<<<<
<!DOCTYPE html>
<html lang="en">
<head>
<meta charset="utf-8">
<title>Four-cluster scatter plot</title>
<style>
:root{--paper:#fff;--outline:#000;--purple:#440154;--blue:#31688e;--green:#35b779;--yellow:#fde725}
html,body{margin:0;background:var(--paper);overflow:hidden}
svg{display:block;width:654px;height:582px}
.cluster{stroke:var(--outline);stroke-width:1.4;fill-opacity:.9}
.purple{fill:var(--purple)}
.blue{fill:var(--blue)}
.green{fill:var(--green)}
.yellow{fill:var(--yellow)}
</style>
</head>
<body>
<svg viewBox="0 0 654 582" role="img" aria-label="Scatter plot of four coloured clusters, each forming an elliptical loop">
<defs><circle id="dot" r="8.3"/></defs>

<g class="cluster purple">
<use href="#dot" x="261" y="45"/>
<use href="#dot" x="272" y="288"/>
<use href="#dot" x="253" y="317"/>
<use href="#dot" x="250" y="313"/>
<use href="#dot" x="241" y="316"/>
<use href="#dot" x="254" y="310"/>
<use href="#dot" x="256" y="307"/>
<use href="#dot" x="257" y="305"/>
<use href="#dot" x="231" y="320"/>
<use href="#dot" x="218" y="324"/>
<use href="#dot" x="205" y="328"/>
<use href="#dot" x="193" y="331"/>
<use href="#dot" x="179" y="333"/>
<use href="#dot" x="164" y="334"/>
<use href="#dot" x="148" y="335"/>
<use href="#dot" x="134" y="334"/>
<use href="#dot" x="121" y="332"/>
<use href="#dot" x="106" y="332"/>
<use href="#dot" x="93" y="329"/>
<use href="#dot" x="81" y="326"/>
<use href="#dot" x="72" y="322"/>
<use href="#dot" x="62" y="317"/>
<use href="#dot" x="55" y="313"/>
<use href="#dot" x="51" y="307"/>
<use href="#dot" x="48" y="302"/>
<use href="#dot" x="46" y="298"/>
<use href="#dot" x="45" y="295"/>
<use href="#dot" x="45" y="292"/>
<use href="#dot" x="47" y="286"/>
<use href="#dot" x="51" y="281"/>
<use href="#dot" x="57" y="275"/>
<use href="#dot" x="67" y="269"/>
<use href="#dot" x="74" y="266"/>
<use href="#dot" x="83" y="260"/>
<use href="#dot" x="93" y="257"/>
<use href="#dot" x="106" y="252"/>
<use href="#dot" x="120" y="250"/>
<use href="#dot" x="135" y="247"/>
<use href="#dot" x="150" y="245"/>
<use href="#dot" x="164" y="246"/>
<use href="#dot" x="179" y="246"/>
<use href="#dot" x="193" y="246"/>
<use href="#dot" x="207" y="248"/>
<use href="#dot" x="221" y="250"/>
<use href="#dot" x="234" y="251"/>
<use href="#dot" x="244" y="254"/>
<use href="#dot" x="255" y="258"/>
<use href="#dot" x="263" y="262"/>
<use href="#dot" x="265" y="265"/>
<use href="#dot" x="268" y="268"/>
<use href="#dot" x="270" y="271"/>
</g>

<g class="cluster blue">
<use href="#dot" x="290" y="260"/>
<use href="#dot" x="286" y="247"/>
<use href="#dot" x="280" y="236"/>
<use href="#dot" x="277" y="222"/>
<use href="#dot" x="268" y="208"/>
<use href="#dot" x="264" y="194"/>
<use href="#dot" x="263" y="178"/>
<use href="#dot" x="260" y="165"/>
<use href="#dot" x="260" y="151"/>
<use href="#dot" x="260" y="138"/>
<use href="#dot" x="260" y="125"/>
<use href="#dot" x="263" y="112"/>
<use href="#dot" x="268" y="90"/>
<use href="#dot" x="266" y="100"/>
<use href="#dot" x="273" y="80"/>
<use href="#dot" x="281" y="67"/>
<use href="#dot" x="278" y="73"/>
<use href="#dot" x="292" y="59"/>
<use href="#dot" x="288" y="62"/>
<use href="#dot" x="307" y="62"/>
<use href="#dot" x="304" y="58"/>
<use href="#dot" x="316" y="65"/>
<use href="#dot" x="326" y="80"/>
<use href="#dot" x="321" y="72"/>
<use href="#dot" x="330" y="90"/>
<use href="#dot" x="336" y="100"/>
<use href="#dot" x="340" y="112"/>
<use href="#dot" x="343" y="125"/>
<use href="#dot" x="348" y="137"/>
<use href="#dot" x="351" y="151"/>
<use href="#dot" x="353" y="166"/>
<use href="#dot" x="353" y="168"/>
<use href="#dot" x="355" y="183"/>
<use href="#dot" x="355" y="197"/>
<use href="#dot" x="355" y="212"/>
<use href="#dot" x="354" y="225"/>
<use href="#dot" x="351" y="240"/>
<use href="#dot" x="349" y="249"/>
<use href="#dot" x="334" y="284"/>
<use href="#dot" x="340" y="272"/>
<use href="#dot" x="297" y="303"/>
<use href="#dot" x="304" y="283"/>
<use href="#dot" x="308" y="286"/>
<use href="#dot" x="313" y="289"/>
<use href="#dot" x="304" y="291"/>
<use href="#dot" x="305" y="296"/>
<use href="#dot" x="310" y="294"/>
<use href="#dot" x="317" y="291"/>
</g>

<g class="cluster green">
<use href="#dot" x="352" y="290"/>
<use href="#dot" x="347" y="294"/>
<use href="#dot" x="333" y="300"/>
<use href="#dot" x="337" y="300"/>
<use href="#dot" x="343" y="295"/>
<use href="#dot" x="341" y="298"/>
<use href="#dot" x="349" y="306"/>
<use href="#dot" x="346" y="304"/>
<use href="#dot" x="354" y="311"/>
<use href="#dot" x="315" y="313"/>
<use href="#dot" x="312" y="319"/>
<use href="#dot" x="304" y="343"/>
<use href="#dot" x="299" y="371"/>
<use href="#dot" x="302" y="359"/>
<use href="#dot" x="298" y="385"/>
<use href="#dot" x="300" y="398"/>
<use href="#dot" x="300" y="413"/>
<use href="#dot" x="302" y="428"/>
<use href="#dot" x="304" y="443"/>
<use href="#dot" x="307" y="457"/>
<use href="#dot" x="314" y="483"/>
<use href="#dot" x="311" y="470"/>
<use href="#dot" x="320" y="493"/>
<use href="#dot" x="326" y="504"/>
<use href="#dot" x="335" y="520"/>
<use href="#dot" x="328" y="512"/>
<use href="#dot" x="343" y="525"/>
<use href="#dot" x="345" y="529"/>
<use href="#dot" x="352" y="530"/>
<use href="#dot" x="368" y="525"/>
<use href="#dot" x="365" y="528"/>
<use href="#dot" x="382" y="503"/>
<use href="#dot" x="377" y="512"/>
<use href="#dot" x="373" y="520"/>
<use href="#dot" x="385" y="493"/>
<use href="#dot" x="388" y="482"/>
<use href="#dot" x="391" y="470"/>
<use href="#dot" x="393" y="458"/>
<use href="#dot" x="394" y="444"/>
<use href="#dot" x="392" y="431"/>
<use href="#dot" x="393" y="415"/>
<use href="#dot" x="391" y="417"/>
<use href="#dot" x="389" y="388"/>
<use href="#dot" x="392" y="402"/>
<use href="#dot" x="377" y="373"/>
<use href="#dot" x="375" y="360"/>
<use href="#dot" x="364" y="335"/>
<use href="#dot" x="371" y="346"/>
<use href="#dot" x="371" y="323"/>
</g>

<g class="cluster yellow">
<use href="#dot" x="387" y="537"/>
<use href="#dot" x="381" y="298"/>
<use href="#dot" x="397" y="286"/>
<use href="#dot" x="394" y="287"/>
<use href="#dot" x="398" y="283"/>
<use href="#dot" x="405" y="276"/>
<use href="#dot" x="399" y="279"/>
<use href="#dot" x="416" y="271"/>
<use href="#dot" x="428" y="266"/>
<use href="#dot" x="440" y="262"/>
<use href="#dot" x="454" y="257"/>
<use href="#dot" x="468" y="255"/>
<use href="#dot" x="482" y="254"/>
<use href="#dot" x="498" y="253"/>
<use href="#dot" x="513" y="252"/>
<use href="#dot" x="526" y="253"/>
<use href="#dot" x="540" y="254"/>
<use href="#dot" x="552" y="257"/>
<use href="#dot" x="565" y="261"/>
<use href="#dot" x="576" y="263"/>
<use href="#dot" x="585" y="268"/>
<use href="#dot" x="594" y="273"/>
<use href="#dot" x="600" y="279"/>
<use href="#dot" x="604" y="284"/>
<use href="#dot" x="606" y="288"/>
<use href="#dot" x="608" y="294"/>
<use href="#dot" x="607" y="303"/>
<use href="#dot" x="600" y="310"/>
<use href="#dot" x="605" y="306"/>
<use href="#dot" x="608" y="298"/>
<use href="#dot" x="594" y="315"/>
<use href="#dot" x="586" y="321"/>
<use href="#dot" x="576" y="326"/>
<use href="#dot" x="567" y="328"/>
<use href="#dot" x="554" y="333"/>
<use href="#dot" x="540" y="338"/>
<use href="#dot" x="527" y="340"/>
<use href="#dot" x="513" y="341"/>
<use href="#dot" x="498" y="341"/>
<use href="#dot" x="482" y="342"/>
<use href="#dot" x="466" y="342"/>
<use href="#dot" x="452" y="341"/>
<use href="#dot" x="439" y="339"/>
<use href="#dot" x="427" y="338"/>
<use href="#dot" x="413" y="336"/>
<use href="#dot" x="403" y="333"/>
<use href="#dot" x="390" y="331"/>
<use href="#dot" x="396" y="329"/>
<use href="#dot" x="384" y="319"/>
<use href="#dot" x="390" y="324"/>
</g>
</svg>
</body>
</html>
>>>>
Show every line from the listing that contains "fill".

.cluster{stroke:var(--outline);stroke-width:1.4;fill-opacity:.9}
.purple{fill:var(--purple)}
.blue{fill:var(--blue)}
.green{fill:var(--green)}
.yellow{fill:var(--yellow)}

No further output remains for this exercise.